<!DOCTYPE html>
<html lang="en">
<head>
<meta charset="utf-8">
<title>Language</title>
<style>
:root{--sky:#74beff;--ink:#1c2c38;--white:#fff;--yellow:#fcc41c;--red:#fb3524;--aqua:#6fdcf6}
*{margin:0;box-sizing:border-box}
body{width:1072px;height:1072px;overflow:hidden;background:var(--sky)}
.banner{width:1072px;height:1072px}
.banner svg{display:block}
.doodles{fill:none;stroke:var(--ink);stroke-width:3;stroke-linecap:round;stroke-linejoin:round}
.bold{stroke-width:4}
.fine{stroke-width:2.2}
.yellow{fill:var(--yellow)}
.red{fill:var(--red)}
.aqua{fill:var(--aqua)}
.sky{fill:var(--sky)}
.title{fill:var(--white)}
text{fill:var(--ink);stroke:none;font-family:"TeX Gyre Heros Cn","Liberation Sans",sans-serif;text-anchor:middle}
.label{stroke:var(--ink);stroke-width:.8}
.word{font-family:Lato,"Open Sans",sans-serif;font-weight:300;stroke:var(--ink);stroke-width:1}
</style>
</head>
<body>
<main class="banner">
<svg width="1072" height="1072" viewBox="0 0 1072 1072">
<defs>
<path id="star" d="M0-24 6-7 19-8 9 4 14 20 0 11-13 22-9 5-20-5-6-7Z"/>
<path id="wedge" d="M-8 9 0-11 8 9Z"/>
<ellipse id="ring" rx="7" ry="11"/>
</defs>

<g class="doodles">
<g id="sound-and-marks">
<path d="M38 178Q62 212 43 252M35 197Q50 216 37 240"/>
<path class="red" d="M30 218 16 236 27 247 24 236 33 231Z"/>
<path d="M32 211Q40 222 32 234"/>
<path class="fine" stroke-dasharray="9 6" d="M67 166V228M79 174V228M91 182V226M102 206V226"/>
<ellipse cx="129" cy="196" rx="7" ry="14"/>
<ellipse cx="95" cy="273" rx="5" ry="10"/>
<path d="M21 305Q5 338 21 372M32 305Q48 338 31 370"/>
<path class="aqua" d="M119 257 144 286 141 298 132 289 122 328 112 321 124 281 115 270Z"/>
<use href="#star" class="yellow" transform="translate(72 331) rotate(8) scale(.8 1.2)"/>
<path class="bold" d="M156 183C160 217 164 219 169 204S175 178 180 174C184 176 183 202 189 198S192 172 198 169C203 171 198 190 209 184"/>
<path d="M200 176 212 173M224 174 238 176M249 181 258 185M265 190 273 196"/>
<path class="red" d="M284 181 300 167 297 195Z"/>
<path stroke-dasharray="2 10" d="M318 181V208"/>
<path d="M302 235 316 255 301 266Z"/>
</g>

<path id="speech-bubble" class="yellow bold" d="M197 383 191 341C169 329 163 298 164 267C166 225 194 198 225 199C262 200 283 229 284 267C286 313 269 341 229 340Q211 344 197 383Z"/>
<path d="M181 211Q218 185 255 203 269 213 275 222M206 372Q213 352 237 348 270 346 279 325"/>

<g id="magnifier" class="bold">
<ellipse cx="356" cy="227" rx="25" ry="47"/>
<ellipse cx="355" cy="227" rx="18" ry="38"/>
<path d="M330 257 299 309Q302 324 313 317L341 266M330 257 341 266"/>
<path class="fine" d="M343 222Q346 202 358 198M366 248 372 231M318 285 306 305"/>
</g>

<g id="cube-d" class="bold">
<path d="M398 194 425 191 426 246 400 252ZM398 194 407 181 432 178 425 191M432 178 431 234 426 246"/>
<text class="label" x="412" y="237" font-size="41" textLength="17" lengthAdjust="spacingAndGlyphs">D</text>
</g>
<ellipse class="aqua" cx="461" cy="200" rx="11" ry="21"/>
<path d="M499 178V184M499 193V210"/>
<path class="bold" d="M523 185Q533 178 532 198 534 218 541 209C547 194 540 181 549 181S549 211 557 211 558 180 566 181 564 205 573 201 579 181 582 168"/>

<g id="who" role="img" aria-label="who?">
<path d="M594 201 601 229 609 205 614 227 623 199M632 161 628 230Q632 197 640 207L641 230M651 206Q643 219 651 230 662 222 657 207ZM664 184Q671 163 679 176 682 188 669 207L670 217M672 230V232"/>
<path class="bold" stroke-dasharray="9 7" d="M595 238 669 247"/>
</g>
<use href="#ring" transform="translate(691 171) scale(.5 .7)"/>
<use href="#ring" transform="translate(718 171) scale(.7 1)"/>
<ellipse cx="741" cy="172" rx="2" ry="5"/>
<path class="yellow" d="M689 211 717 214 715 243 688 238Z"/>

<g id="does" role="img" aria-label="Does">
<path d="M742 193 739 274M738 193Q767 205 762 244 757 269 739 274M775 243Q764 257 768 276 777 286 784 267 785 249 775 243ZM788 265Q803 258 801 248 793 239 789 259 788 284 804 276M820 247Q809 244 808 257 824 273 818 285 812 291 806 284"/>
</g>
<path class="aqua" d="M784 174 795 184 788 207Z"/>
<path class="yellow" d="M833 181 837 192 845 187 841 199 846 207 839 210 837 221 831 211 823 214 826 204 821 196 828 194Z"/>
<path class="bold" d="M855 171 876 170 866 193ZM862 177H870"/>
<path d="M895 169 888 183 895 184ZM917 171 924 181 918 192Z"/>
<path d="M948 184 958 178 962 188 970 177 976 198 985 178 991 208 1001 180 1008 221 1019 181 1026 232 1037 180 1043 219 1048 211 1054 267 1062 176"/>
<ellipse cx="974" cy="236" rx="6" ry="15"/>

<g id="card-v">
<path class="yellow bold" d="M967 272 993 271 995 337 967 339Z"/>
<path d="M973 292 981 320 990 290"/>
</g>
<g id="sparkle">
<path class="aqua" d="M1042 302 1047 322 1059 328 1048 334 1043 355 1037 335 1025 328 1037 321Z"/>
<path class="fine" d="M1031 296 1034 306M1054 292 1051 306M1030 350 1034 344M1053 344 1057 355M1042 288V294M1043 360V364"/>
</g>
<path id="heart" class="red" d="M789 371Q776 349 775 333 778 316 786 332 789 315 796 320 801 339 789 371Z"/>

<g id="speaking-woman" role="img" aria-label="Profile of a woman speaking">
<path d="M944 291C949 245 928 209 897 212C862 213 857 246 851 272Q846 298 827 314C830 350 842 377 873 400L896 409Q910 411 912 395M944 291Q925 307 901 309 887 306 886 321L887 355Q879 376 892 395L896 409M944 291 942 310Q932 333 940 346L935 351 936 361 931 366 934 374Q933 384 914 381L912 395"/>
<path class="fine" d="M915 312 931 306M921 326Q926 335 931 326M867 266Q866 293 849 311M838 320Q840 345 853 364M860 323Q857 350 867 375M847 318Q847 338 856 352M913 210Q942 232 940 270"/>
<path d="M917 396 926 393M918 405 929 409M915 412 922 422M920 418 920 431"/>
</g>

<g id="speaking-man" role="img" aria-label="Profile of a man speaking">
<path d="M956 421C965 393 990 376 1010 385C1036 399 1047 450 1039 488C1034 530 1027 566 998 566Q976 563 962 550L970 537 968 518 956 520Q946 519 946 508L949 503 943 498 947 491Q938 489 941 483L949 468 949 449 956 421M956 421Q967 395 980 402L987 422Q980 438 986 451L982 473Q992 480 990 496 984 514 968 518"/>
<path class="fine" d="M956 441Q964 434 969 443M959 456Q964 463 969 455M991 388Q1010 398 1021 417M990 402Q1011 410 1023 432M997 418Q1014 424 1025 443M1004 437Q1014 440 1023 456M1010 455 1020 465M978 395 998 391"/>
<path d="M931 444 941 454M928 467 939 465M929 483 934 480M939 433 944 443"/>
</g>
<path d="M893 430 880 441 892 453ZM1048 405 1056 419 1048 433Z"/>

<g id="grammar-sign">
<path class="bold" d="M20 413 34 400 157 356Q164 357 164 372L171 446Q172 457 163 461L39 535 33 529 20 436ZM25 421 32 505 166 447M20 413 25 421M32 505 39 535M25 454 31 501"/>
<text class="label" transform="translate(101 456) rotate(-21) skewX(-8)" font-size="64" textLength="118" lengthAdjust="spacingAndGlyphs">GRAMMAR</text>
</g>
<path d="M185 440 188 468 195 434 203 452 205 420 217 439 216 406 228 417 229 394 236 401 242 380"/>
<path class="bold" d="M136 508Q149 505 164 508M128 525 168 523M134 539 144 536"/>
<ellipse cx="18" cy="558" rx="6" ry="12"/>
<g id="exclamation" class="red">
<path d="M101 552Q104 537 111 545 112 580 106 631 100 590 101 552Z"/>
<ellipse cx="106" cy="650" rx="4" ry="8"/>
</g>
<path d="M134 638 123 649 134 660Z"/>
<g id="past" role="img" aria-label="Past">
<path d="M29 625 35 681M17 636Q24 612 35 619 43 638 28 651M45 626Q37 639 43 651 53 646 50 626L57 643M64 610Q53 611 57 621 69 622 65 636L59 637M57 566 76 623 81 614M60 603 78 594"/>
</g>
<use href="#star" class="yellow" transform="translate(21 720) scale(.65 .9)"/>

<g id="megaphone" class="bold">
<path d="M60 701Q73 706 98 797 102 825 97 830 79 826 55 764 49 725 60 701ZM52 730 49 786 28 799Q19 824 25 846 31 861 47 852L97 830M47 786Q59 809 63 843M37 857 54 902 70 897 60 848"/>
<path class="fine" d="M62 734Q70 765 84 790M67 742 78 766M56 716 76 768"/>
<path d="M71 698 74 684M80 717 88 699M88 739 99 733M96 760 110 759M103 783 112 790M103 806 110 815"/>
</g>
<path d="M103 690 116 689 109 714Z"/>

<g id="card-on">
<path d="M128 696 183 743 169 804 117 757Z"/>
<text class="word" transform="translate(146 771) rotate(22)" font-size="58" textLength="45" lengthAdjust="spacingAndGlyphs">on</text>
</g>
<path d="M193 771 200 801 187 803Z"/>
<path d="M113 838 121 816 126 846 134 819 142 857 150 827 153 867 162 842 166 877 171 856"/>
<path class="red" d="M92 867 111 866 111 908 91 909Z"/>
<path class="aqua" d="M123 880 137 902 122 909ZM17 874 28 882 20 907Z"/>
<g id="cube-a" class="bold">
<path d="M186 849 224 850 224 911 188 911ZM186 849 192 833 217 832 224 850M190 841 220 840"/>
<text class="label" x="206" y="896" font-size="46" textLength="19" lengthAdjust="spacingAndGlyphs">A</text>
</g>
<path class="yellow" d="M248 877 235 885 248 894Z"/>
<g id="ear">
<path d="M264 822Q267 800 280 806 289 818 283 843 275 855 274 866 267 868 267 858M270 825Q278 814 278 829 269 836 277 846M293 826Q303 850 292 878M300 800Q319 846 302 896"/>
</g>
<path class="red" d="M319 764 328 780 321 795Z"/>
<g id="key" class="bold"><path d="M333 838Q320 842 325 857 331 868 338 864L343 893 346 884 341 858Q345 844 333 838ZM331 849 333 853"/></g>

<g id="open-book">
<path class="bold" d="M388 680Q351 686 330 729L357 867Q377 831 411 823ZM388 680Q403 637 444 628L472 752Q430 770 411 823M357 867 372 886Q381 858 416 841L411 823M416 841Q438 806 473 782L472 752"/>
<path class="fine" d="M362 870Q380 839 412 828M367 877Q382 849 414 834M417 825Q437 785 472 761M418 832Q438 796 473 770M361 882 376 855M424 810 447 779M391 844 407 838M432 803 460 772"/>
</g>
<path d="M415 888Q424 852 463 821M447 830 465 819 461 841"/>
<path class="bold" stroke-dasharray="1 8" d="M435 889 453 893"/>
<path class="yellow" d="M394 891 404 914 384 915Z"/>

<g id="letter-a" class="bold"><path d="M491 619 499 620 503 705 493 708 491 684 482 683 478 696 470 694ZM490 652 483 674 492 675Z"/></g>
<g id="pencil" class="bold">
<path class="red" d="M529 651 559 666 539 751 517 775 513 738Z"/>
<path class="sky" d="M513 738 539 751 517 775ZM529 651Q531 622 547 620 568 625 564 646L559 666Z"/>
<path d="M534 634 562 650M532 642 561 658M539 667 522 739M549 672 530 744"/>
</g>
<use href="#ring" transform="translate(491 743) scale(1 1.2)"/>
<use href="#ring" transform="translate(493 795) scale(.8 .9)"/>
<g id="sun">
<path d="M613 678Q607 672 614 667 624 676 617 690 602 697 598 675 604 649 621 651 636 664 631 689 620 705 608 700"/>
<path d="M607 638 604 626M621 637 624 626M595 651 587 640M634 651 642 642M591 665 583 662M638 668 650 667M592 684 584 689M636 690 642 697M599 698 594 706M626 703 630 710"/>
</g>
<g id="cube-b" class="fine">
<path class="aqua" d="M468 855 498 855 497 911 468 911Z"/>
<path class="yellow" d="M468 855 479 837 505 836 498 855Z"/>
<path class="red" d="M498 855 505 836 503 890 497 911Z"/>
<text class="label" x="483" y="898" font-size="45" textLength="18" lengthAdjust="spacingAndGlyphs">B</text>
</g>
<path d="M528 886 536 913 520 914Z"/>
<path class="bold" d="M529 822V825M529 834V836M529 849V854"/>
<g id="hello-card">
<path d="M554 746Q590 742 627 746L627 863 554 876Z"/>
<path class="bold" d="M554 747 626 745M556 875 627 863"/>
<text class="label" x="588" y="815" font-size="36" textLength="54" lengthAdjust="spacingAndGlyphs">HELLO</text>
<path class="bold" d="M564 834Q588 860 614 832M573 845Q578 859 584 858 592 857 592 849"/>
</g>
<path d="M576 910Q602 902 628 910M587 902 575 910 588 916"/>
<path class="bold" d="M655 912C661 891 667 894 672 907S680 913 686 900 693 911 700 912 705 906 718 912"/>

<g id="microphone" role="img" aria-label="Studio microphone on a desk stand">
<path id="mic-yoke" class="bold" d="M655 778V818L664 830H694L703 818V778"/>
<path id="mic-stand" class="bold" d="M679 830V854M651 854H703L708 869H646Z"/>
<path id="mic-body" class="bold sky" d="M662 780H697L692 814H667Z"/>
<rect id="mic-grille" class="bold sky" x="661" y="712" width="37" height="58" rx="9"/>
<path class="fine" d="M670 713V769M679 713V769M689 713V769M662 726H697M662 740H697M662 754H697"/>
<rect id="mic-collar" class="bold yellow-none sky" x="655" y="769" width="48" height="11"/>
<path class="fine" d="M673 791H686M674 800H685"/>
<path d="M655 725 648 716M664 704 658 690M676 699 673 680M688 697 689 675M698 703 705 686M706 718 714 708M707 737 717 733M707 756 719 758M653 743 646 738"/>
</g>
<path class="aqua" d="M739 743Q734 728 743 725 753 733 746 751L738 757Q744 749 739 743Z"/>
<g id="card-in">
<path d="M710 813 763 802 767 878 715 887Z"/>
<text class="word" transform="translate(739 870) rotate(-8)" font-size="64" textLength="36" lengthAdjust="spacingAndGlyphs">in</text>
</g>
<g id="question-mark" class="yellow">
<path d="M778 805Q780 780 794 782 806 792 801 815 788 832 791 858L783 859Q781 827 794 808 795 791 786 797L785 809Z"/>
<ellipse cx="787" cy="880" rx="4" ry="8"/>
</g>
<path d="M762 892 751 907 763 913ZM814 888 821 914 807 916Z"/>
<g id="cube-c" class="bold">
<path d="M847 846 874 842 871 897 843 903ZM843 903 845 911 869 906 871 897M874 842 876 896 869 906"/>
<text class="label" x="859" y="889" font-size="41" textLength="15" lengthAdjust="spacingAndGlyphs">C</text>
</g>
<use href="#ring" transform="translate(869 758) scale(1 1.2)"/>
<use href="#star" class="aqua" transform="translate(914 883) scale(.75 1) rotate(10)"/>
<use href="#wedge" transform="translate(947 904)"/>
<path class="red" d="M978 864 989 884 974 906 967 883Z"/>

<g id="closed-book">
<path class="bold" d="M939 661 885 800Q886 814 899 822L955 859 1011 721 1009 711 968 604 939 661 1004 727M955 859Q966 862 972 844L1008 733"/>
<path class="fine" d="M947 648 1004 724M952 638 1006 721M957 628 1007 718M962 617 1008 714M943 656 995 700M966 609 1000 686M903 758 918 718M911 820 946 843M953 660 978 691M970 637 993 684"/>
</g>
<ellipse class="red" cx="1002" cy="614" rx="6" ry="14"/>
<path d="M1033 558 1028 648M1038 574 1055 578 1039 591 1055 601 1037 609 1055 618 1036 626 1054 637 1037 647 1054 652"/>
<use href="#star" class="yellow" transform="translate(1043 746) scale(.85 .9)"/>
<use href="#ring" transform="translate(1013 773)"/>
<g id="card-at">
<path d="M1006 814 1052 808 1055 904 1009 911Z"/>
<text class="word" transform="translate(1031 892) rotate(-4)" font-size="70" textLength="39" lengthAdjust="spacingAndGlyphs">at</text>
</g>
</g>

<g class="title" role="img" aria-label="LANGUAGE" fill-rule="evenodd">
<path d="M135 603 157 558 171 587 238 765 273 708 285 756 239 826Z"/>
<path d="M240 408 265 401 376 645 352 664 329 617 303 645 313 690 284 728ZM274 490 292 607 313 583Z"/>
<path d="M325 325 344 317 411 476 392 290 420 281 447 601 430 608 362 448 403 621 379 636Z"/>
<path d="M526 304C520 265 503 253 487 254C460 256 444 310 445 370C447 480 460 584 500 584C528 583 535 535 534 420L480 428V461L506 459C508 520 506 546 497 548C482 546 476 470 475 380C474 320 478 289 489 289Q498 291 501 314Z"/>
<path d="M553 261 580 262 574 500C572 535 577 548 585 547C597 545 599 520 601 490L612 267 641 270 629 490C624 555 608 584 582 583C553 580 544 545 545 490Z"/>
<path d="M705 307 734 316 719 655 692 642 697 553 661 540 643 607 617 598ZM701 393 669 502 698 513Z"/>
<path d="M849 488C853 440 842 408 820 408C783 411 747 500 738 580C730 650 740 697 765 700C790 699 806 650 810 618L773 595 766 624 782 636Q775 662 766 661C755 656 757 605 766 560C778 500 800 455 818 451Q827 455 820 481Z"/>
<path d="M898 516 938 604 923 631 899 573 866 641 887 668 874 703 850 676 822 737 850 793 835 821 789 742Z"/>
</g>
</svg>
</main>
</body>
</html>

Aim of the task:
Your answer should reproduce each line of the listing that holds the word "aria".

Response to this task:
<g id="who" role="img" aria-label="who?">
<g id="does" role="img" aria-label="Does">
<g id="speaking-woman" role="img" aria-label="Profile of a woman speaking">
<g id="speaking-man" role="img" aria-label="Profile of a man speaking">
<g id="past" role="img" aria-label="Past">
<g id="microphone" role="img" aria-label="Studio microphone on a desk stand">
<g class="title" role="img" aria-label="LANGUAGE" fill-rule="evenodd">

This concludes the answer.